#### Work instruction:
Copy out each line in the material below that has the word "fragCoord".
————
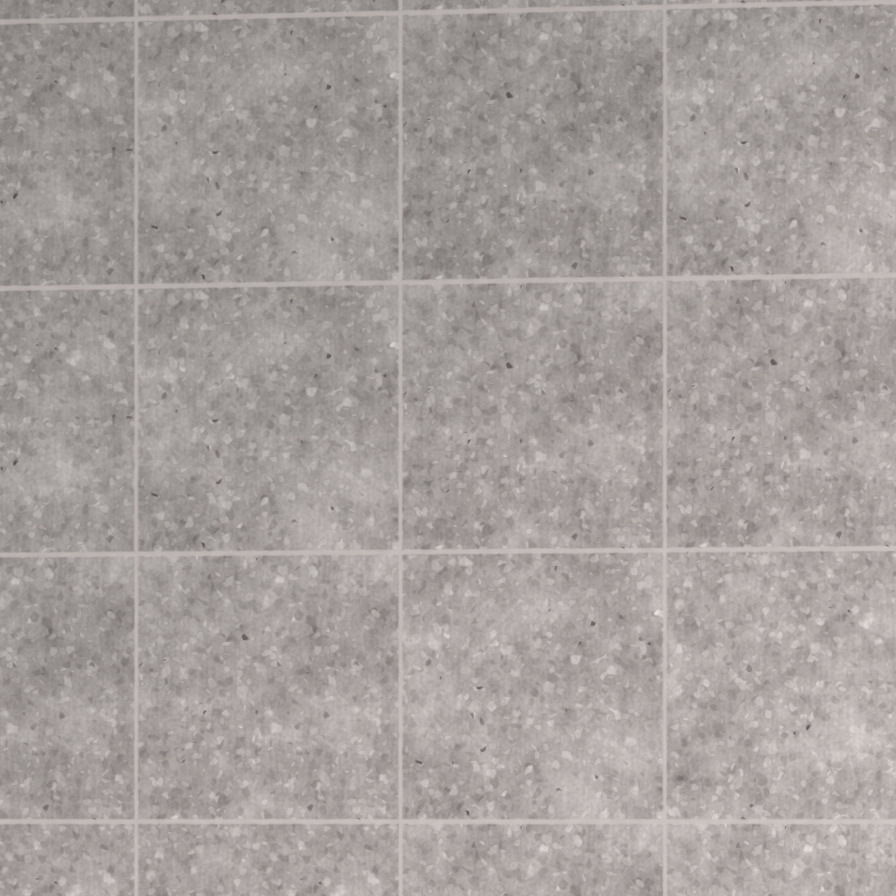
A Shadertoy shader for this texture:

```glsl
// Wall of square grey stone-chip tiles with pale grout, seen at a slight slant.
// Three printed tile designs are dealt out by hash; each layers scattered chips,
// dark flecks and cloudy haze, under a soft light that falls off to the top left.

const vec3 STONE = vec3(0.650, 0.624, 0.615);
const vec3 GROUT = vec3(0.760, 0.732, 0.722);
const vec3 FLECK = vec3(0.34, 0.31, 0.31);
const vec2 GRID_ORIGIN = vec2(0.152, 0.083);
const float TAU = 6.2832;

// Integer hash: two values from 0 to 1 for each lattice point
vec2 hash2(vec2 p) {
    uvec2 v = uvec2(ivec2(floor(p)) + 4096);
    v = v * 1664525u + 1013904223u;
    v.x += v.y * 1664525u;
    v.y += v.x * 1664525u;
    v ^= v >> 16u;
    v.x += v.y * 1664525u;
    v.y += v.x * 1664525u;
    v ^= v >> 16u;
    return vec2(v & 65535u) / 65535.0;
}

float cornerSlope(vec2 cell, vec2 offset) {
    float angle = TAU * hash2(cell).x;
    return dot(vec2(cos(angle), sin(angle)), offset);
}

// Gradient noise, roughly -0.7 to 0.7
float noise(vec2 p) {
    vec2 i = floor(p), f = p - i;
    vec2 u = f * f * f * (f * (f * 6.0 - 15.0) + 10.0);
    vec2 e = vec2(1.0, 0.0);
    float low = mix(cornerSlope(i, f), cornerSlope(i + e, f - e), u.x);
    float high = mix(cornerSlope(i + e.yx, f - e.yx), cornerSlope(i + 1.0, f - 1.0), u.x);
    return mix(low, high, u.y);
}

float fbm(vec2 p) {
    return noise(p) + 0.5 * noise(p * 2.03 + 17.0) + 0.25 * noise(p * 4.1 + 41.0);
}

vec2 rotate(vec2 p, float angle) {
    float c = cos(angle), s = sin(angle);
    return vec2(c * p.x - s * p.y, s * p.x + c * p.y);
}

// Scattered angular chips, one per cell at most: x is a random shade, y the coverage
vec2 chips(vec2 p, float density, vec2 radii, float stretch, float soft) {
    vec2 result = vec2(0.0);
    for (int j = -1; j <= 1; j++)
    for (int i = -1; i <= 1; i++) {
        vec2 cell = floor(p) + vec2(i, j);
        vec2 place = hash2(cell), form = hash2(cell + 531.0), kind = hash2(cell + 977.0);
        vec2 d = rotate(p - cell - mix(vec2(0.1), vec2(0.9), place), TAU * form.x);
        d.y *= mix(1.0, stretch, form.y);
        float facet = max(abs(d.x) + 0.35 * d.y, abs(d.y) + 0.25 * d.x);
        float radius = mix(radii.x, radii.y, fract(form.x * 7.0 + form.y));
        float edge = mix(length(d), facet, 0.5) - radius;
        float cover = (1.0 - smoothstep(-soft, soft, edge)) * step(kind.x, density);
        result = mix(result, vec2(kind.y, 1.0), cover);
    }
    return result;
}

// Stone surface of one tile design; p runs from 0 to 1 across the tile
vec3 stoneTile(vec2 p, float design) {
    vec2 shift = vec2(83.0, 47.0) * design;
    vec2 warp = vec2(noise(p * 37.0 + shift), noise(p * 37.0 + shift + 29.0));
    vec2 q = p + 0.010 * warp;

    float cloud = fbm(p * 2.3 + shift + 5.0);
    float haze = smoothstep(0.05, 0.65, cloud);
    float contrast = 1.0 - 0.55 * haze;

    vec2 fine = chips(q * 30.0 + shift, 0.9, vec2(0.25, 0.55), 2.0, 0.18);
    vec2 coarse = chips(q * 19.0 + shift + 200.0, 0.5, vec2(0.15, 0.42), 2.2, 0.13);
    vec2 pale = chips(q * 13.0 + shift + 400.0, 0.28, vec2(0.13, 0.30), 1.6, 0.09);

    float tone = 0.075 * cloud + 0.02 * haze;
    tone += contrast * (0.06 * noise(p * 8.0 + shift) + 0.07 * noise(q * 17.0 + shift + 7.0));
    tone += contrast * fine.y * mix(-0.080, 0.080, fine.x);
    tone += contrast * coarse.y * mix(-0.055, 0.095, coarse.x);
    tone = mix(tone, tone * 0.4 + mix(0.06, 0.12, pale.x), 0.85 * pale.y);

    // Fine grain and faint upright brush streaks
    tone += 0.04 * noise(rotate(p, 0.6) * 67.0 + shift);
    tone += 0.03 * noise(p * vec2(70.0, 9.0) + shift);

    // Dark flecks gather where the cluster noise is high
    vec2 fleck = chips(q * 21.0 + shift + 600.0, 0.12, vec2(0.13, 0.29), 2.6, 0.11);
    float cluster = smoothstep(-0.2, 0.35, noise(p * 5.0 + shift + 11.0));
    float darkness = fleck.y * cluster * mix(0.2, 0.95, fleck.x);
    return mix(STONE + tone, FLECK, darkness);
}

void mainImage(out vec4 fragColor, in vec2 fragCoord) {
    vec2 uv = fragCoord / iResolution.xy;

    // Rows spread and tilt slightly towards the right
    vec2 pitch = vec2(0.295, mix(0.2975, 0.305, uv.x));
    vec2 grid = (uv - GRID_ORIGIN) / pitch;
    vec2 tile = floor(grid);
    float design = floor(2.999 * hash2(tile + 71.0).x);
    vec3 color = stoneTile(grid - tile, design);
    color += 0.025 * (hash2(tile + 19.0).y - 0.5);

    // Soft light, dimmest at the top left
    float slope = 0.45 * uv.x + 0.55 * (1.0 - uv.y);
    float light = mix(0.90, 1.10, smoothstep(-0.1, 1.1, slope));
    light += 0.03 * noise(uv * 2.0 + 3.0);

    // Grout lines with slightly worn edges
    vec2 gap = (0.5 - abs(fract(grid) - 0.5)) * pitch;
    gap += 0.0007 * noise(uv * 130.0);
    float blur = max(0.0015, 0.75 / iResolution.y);
    vec2 lines = 1.0 - smoothstep(-blur, blur, gap - vec2(0.0021, 0.0028));
    vec3 grout = GROUT + 0.03 * noise(uv * 60.0);
    vec3 lit = mix(color * light, grout * mix(1.0, light, 0.7), 0.9 * max(lines.x, lines.y));
    fragColor = vec4(lit, 1.0);
}
```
————
#### Task output:
void mainImage(out vec4 fragColor, in vec2 fragCoord) {
    vec2 uv = fragCoord / iResolution.xy;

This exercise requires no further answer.